When you think about church marketing, do you picture signs with quips so cheesy they make you cringe? “Don’t give up! Moses was once a basket case too.” How about “our church is prayer conditioned”? Or maybe something about the term “church marketing” makes you uncomfortable. Churches aren’t growing businesses seeking to create a profit, after all.
But according to Center for Church Communication founder Brad Abare, church marketing happens in some form, whether or not it’s intentional—so if you’re helping with one, it’s best that you control the message.
In 2013, Barna found that 47% of Americans had not attended church in the past six months. Desperate to attract these people—especially millennials—some churches employ misleading marketing tactics. They’ll use trendy images representative of urban megachurches and pastors sporting skinny jeans. But when those twenty-somethings show up, they find a small, traditional country church. Others will mellow the message to draw people in, only to change their tune once they’ve reached the attendance numbers they need. It isn’t genuine—it’s hypocritical.
More than in any other industry, authenticity is the most important element of church marketing. People won’t stick around a church they can’t trust. Regardless of denomination, size, or culture, honesty is what wins people over.
Here’s how some churches are using online marketing to attract new visitors.
Events, from trade shows to fairs to local festivals to business conferences, have the potential to be fun, valuable learning experiences that delight guests and leave a lasting impression. In fact, according to a Center for Exhibition Industry Research study, 86% of those who attend events believe they are “highly valuable” in helping reinforce brand awareness, and 80% say they help with new product or service launches.
However, holding an event takes a lot of hard work. The venue has to be booked, the vendors or guests have to be contacted and scheduled, and don’t forget about the entertainment, breakout sessions, and meals. Somewhere between making half a dozen phone calls to the venue to confirm the size of a meeting room while trying to simultaneously research flight information for a speaker and lunch options that won’t cost several thousand dollars, you might realize that you forgot to market your event.
That’s where we come in
Event marketing can be confusing, time-consuming, and just plain frustrating for anyone who hasn’t done it before. If you’re not a marketer by profession — or even if you’re just not familiar with how to promote events — you may not have any idea where to start.
That’s what led to the idea of compiling a list of online event marketing tips. We wanted to give event organizers a starting point for their marketing efforts, and some new ideas for anyone who may be looking for a fresh take on their event marketing.
In January of this year, for the first time in history, more Americans used mobile apps to access the Internet than desktops and laptops. With 55% of web traffic now coming from mobile devices, if you don’t already have a mobile-friendly website or app, you may be more than a little nervous.

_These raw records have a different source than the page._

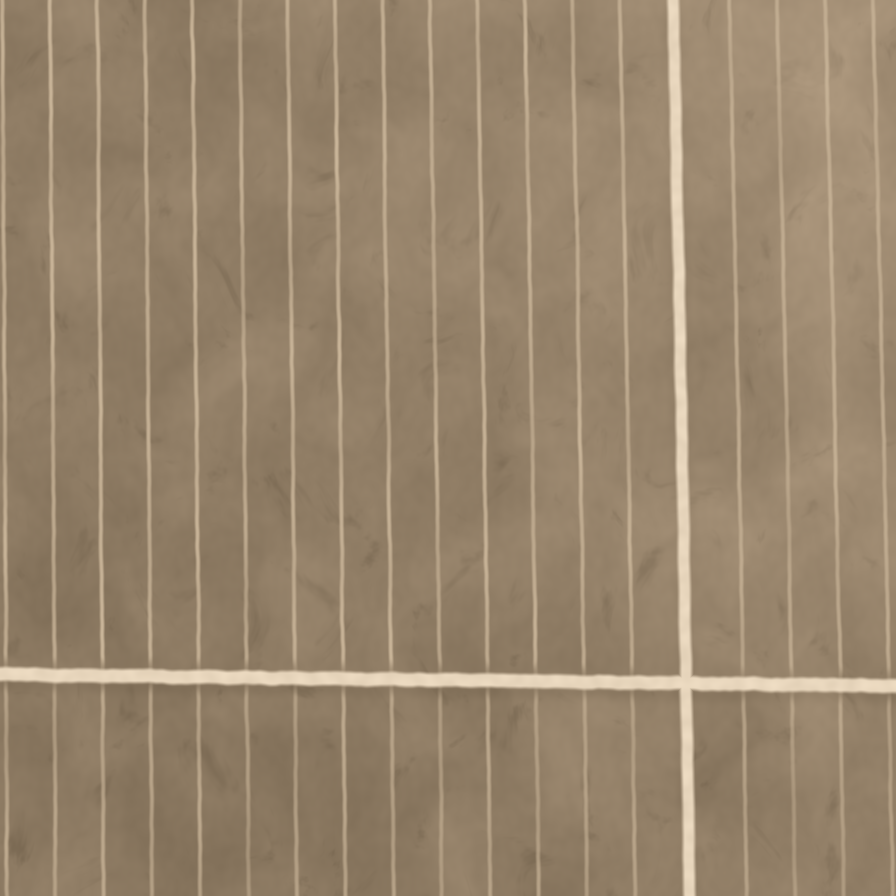
Reproduce this texture procedurally as a Shadertoy shader.

```glsl
// Warm stone cladding scored by thin, slightly leaning upright lines and crossed
// by two broad pale joints. Lines are distance bands in a sheared frame; gradient
// noise wobbles their edges, wears them and mottles the stone.

const vec3 STONE_DARK  = vec3(0.51, 0.44, 0.35);
const vec3 STONE_LIGHT = vec3(0.64, 0.56, 0.46);
const vec3 LINE_COLOR  = vec3(0.79, 0.71, 0.60);
const vec3 JOINT_COLOR = vec3(0.91, 0.84, 0.74);

const float LEFT_START  = 0.0026;  // first thin line left of the upright joint
const float LEFT_PITCH  = 0.0530;
const float LEFT_LAST   = 13.0;    // index of the last line on the left
const float RIGHT_START = 0.8138;  // first thin line right of the joint
const float RIGHT_PITCH = 0.0534;
const float JOINT_X     = 0.7510;
const float JOINT_Y     = 0.2474;  // height of the level joint at the left edge
const float JOINT_SLOPE = -0.0130;
const float LEAN        = 0.0052;  // sideways drift from top to bottom
const float SPREAD      = 0.0175;  // extra drift towards the right

const float LINE_HALF   = 0.0021;
const float UPRIGHT_HALF = 0.0064;
const float LEVEL_HALF  = 0.0076;
const float LINE_SOFT   = 0.0018;
const float JOINT_SOFT  = 0.0028;
const float WOBBLE      = 0.0012;
const float MOTTLE      = 0.75;
const float STRIP_TONE  = 0.16;

float hash(float n) {
    return fract(sin(n * 91.345 + 4.7) * 4375.85);
}

vec2 gradientAt(vec2 cell) {
    float angle = 6.2832 * fract(sin(dot(cell, vec2(127.1, 311.7))) * 4375.85);
    return vec2(cos(angle), sin(angle));
}

float noise(vec2 p) {
    vec2 i = floor(p), f = fract(p);
    vec2 u = f * f * f * (f * (f * 6.0 - 15.0) + 10.0);
    vec2 e = vec2(0.0, 1.0);
    float low  = mix(dot(gradientAt(i), f),
                     dot(gradientAt(i + e.yx), f - e.yx), u.x);
    float high = mix(dot(gradientAt(i + e.xy), f - e.xy),
                     dot(gradientAt(i + e.yy), f - e.yy), u.x);
    return mix(low, high, u.y);
}

float fbm(vec2 p) {
    float sum = 0.0, amp = 0.6;
    for (int k = 0; k < 4; k++) {
        sum += amp * noise(p);
        p = mat2(1.6, 1.2, -1.2, 1.6) * p + 3.7;
        amp *= 0.55;
    }
    return sum;
}

// Soft band around zero distance, never sharper than one pixel
float band(float dist, float halfWidth, float soft) {
    float s = max(soft, 1.0 / iResolution.y);
    return 1.0 - smoothstep(halfWidth - s, halfWidth + s, abs(dist));
}

// Stone tone: slanting light, cloudy mottling, small dark scuffs, fine grain
float stoneTone(vec2 p) {
    float light = 0.24 + 0.25 * p.x + 0.18 * p.y + 0.36 * p.x * p.y;
    vec2 warp = 0.35 * vec2(noise(p * 9.0), noise(p * 9.0 + 17.0));
    float clouds = fbm(p * vec2(7.0, 6.0) + warp);
    float scuffs = smoothstep(0.16, 0.55, fbm(p * vec2(24.0, 19.0) + 4.0 * warp + 40.0));
    float grain = noise(p * vec2(95.0, 70.0) + 9.0);
    return light + MOTTLE * clouds - 0.45 * scuffs + 0.10 * grain;
}

void mainImage(out vec4 fragColor, in vec2 fragCoord) {
    vec2 uv = fragCoord / iResolution.xy;

    // Undo the lean so that every upright line has a constant x
    float depth = 1.0 - uv.y;
    float drift = depth * (1.25 - 0.25 * depth);
    float x = (uv.x - LEAN * drift) / (1.0 + SPREAD * drift);

    // Thin lines: two families, one on each side of the upright joint
    bool onRight = x > JOINT_X;
    float pitch = onRight ? RIGHT_PITCH : LEFT_PITCH;
    float along = (x - (onRight ? RIGHT_START : LEFT_START)) / pitch;
    float id = onRight ? max(round(along), 0.0) : min(round(along), LEFT_LAST);
    float seed = id + (onRight ? 40.0 : 0.0);
    float lineWobble = WOBBLE * (noise(vec2(uv.y * 14.0, seed * 7.3))
                     + 0.6 * noise(vec2(uv.y * 60.0, seed * 3.1)));
    float lineDist = (along - id) * pitch + lineWobble;

    // Broad joints with slightly ragged edges
    float uprightDist = x - JOINT_X + WOBBLE * noise(vec2(uv.y * 28.0, 5.3));
    float levelDist = uv.y - JOINT_Y - JOINT_SLOPE * uv.x
                    + WOBBLE * (noise(vec2(uv.x * 30.0, 8.6)) + noise(vec2(uv.x * 85.0, 2.4)));
    float joint = max(band(uprightDist, UPRIGHT_HALF, JOINT_SOFT),
                      band(levelDist, LEVEL_HALF, JOINT_SOFT));

    // Wear: lines fade in patches, on the right, below and beside the level joint
    float wear = 0.90 + 0.35 * noise(vec2(uv.y * 9.0, seed * 5.7)) - 0.15 * hash(seed);
    wear *= (onRight ? 0.82 : 1.0) * (levelDist < 0.0 ? 0.82 : 1.0);
    wear *= mix(0.35, 1.0, smoothstep(0.008, 0.024, abs(levelDist)));
    float thinLine = band(lineDist, LINE_HALF, LINE_SOFT) * clamp(wear, 0.0, 1.0);

    // Stone strips with their own tone and faint shade beside the joints
    float strip = floor(along) + (onRight ? 40.0 : 0.0);
    float tone = stoneTone(uv) + STRIP_TONE * (hash(strip + 0.5) - 0.5);
    tone -= 0.22 * band(levelDist + 0.012, 0.006, 0.008);
    tone -= 0.10 * band(uprightDist, 0.012, 0.006);
    vec3 color = mix(STONE_DARK, STONE_LIGHT, clamp(tone, -0.35, 1.3));

    color = mix(color, LINE_COLOR, thinLine);
    color = mix(color, JOINT_COLOR + 0.04 * noise(uv * 70.0), joint);
    fragColor = vec4(color, 1.0);
}
```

Business owners who are looking to reach more consumers on their mobile devices may be struggling with one big decision, however: do they need a mobile website or a mobile app? Which is the best way to reach the most people, drive the most traffic, and make the shopping or browsing experience most convenient?
If you’re leaning in the direction of having an app developed for your brand or business, you may not really even need one. Apps have distinct advantages for different types of businesses, but for others, mobile websites will work just fine. Read on to learn more about the difference between mobile sites and apps, when each is best, and how you should decide between the two.
For such a large company, Google is notoriously difficult to contact. Where most companies would list a big phone number and contact form, Google’s “Contact us” page sports a plethora of options, drop-down menus, and links to other pages.
As an Internet marketing company, we work with Google fairly frequently, to the point that we’ve managed to become familiar with their myriad of confusing contact preferences. Rather than keep these secrets to ourselves, we thought it might be nice to share them with you. Hopefully this will make your life a little easier the next time you want to get in touch with a real person at Google!
We continue to roll on with our InterviewFX series, talking to business owners, authors, and more. Today we’re talking to Mark Sanborn, speaker and author of The Fred Factor: How Passion In Your Work and Life Can Turn the Ordinary Into the Extraordinary, which has sold nearly two million copies to date.
We recently included The Fred Factor in our list of “5 Best Workplace Productivity & Positivity Books” and highly recommend it due to its universal ideas that everyone can put into practice. Mark talks about how you don’t have to have a dream job like a rock star or athlete to make a difference. Anyone, from the garbage man to the person delivering mail, can have a positive impact.
Check out what Mark has to say!
While it’s not often thought about as such, pattern recognition is a huge part of marketing and business acumen as a whole. Identifying patterns in consumer behavior, client interaction, or sales is vital.
Patterns play a huge role in Internet marketing, too. A huge part of Google’s algorithm is based on pattern recognition.
Fortunately for business owners, using patterns doesn’t require a PHD or a bunch of fancy programs. You can use tools like Google Analytics, Microsoft Excel, and old-fashioned pen and paper to help identify and capitalize on yearly sales patterns for your business.